One of the primary reasons why people gathered at the two places, was because the Indian railways was allowing everyone to book tickets April 15 onwards.

This was an indication that the lockdown will end on that date.

But on Tuesday (April 14), the PM announced that the lockdown will be extended till May 3 and the bookings had to be stopped.

This is where it got tricky. No one communicated this to the migrant workers. While the real reason for the gathering is still unknown, there are reports that some of them had tickets and wanted to arrive early – whereas others assumed they will be able to buy the tickets at the station.

Now whatever might be the basis of this confusion: Sale of tickets, incorrect media reportage, false word of mouth – migrant workers poured in large numbers because there was no one who could tell them better. 

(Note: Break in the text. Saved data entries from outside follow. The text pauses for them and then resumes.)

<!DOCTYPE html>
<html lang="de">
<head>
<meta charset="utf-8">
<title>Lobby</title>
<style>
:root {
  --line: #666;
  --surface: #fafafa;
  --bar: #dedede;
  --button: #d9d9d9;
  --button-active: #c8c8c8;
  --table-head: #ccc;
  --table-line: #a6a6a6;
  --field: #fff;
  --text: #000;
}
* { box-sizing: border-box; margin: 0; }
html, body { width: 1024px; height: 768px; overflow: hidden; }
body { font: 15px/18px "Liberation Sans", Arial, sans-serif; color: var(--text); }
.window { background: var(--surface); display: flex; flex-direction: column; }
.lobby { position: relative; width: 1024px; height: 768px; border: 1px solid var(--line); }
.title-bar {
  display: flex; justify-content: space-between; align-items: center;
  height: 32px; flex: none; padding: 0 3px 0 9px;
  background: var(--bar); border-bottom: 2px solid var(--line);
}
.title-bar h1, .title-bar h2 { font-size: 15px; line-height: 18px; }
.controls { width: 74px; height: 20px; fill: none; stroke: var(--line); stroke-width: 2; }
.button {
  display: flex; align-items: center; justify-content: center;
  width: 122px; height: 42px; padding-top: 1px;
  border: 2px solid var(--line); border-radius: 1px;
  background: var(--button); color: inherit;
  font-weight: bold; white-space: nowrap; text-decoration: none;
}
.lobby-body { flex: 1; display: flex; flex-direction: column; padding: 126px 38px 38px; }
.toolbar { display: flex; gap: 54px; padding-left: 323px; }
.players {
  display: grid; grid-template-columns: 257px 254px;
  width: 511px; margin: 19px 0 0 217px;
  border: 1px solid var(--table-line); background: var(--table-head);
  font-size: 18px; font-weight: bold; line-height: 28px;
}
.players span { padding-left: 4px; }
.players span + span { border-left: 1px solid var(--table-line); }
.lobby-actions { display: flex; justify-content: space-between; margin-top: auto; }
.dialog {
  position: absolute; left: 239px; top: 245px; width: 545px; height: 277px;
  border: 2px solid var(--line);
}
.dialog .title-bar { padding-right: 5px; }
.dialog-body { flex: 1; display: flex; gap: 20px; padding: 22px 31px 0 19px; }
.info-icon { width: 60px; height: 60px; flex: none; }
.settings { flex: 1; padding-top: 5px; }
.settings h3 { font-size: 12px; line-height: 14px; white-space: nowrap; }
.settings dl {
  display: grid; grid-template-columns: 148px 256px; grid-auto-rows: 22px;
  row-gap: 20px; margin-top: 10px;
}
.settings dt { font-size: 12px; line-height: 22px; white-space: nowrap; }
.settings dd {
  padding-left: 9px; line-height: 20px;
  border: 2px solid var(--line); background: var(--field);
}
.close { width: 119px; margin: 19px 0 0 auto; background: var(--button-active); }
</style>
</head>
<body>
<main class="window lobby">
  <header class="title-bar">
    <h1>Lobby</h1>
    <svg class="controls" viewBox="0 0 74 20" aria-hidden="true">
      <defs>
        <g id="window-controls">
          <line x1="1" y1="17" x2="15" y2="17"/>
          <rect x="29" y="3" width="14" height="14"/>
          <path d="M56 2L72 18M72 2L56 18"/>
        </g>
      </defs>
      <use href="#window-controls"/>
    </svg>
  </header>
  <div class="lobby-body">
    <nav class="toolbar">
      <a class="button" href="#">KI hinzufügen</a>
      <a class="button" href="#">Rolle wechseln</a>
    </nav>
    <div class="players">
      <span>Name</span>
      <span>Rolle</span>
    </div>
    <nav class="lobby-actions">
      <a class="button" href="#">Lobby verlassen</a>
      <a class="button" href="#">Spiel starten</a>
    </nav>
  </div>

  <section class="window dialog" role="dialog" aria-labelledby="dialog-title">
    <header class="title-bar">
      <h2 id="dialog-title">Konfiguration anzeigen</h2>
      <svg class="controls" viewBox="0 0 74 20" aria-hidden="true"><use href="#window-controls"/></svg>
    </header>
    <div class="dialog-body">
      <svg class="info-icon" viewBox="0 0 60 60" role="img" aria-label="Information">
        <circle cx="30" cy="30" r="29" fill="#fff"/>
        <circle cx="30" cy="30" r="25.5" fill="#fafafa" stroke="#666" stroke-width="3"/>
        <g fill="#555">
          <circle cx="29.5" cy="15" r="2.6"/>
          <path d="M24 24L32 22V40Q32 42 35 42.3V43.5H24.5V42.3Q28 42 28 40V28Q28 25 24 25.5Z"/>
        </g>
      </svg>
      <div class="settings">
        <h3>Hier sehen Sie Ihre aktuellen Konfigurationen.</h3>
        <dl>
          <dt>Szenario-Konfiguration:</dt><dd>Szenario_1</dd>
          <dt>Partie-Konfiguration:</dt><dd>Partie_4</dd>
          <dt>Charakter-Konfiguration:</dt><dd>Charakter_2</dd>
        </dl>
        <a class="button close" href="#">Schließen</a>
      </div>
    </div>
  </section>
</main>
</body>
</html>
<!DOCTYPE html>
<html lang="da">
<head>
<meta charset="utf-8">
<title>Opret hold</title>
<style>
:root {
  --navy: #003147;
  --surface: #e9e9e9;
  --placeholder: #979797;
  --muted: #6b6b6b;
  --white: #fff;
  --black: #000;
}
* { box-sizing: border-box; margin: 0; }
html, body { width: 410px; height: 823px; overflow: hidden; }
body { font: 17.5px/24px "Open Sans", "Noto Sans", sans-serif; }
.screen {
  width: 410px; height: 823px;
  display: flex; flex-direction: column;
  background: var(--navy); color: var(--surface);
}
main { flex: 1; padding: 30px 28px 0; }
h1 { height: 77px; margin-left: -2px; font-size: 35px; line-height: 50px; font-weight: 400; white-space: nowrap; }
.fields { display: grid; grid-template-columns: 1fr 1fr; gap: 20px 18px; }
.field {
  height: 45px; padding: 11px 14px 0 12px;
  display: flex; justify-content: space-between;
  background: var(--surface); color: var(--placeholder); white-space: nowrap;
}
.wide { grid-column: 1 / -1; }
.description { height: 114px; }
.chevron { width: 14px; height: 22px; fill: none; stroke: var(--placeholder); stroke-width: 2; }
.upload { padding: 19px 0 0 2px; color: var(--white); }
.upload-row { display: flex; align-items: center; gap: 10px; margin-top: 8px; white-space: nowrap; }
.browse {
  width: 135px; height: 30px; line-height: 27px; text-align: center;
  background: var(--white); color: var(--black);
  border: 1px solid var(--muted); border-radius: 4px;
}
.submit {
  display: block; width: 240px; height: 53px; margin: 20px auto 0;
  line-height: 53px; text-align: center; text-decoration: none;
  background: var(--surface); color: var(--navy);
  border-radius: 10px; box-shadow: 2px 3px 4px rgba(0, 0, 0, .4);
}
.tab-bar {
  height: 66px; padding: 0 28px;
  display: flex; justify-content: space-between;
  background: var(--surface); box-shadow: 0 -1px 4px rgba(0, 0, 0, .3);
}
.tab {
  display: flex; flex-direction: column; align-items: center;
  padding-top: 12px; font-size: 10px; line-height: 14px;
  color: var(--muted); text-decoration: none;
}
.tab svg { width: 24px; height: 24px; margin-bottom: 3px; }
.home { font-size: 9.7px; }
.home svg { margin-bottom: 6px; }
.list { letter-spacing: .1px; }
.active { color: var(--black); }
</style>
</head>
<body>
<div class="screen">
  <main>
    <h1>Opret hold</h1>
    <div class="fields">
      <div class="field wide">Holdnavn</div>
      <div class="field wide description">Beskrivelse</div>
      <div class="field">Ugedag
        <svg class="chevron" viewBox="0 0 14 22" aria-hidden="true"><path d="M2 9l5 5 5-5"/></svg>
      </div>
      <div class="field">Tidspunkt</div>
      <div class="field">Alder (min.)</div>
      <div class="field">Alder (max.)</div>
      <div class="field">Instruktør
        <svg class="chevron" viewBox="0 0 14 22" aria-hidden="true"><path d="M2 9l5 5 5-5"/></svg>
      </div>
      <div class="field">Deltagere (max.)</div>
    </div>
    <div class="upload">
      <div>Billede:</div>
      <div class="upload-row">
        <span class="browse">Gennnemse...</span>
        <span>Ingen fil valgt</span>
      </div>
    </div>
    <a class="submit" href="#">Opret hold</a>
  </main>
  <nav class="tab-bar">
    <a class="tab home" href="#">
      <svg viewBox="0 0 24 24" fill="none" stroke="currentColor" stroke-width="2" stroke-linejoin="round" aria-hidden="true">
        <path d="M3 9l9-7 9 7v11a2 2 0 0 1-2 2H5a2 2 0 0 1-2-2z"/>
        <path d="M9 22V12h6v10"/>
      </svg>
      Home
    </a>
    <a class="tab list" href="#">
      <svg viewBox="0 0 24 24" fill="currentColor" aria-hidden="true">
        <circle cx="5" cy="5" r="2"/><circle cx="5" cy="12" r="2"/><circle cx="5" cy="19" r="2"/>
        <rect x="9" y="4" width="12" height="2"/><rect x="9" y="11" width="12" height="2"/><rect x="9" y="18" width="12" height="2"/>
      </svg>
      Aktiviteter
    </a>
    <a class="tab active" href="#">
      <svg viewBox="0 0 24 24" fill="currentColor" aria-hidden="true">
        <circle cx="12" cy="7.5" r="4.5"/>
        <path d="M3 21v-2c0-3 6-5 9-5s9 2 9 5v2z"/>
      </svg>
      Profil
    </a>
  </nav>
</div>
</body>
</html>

And that is an administrative problem.

Most of these people don’t have the access to correct sources of information.

A lot of them don’t have phones.

And even if if they have phones and the access, chances are high that they don’t fully understand the impact of the new rules that have been imposed by the government.

None of that is their fault. Strictly, none.

After 21 days of lockdown and witnessing the same thing in Delhi, why do we still not have government representatives communicating with, and reassuring migrant workers? 

One has to realise that if they were prepared to leave on a particular date, even with all the transparency it was going to be difficult.

So without it, what happened should not come as a surprise.

These people are aching to go back home. Among other things, it is because they don’t feel welcomed in big cities.

And there is absolutely no reason why they should.

The economic inequality manifests itself in the form of a cultural barrier between communities, and that daily wage workers are mistreated would be an understatement.

In fact, no one really cared about them until now, when their movement is a threat to all. What are they supposed to do, though?

Stay in the city? For what? What we need is empathy for these people. We need to treat them as equals because truly, they are.

Their lives are just as important as ours while their struggles are much bigger. 

And for those in power, thumping their chests – there is no pride to be taken for doing the bare minimum. It is their duty. 

What is required right now, is going out of the way to help those in need. By proper planning and budget allocation.  

They say no one leaves home unless home is the mouth of a shark. And theirs was. Let’s keep that in mind. Always.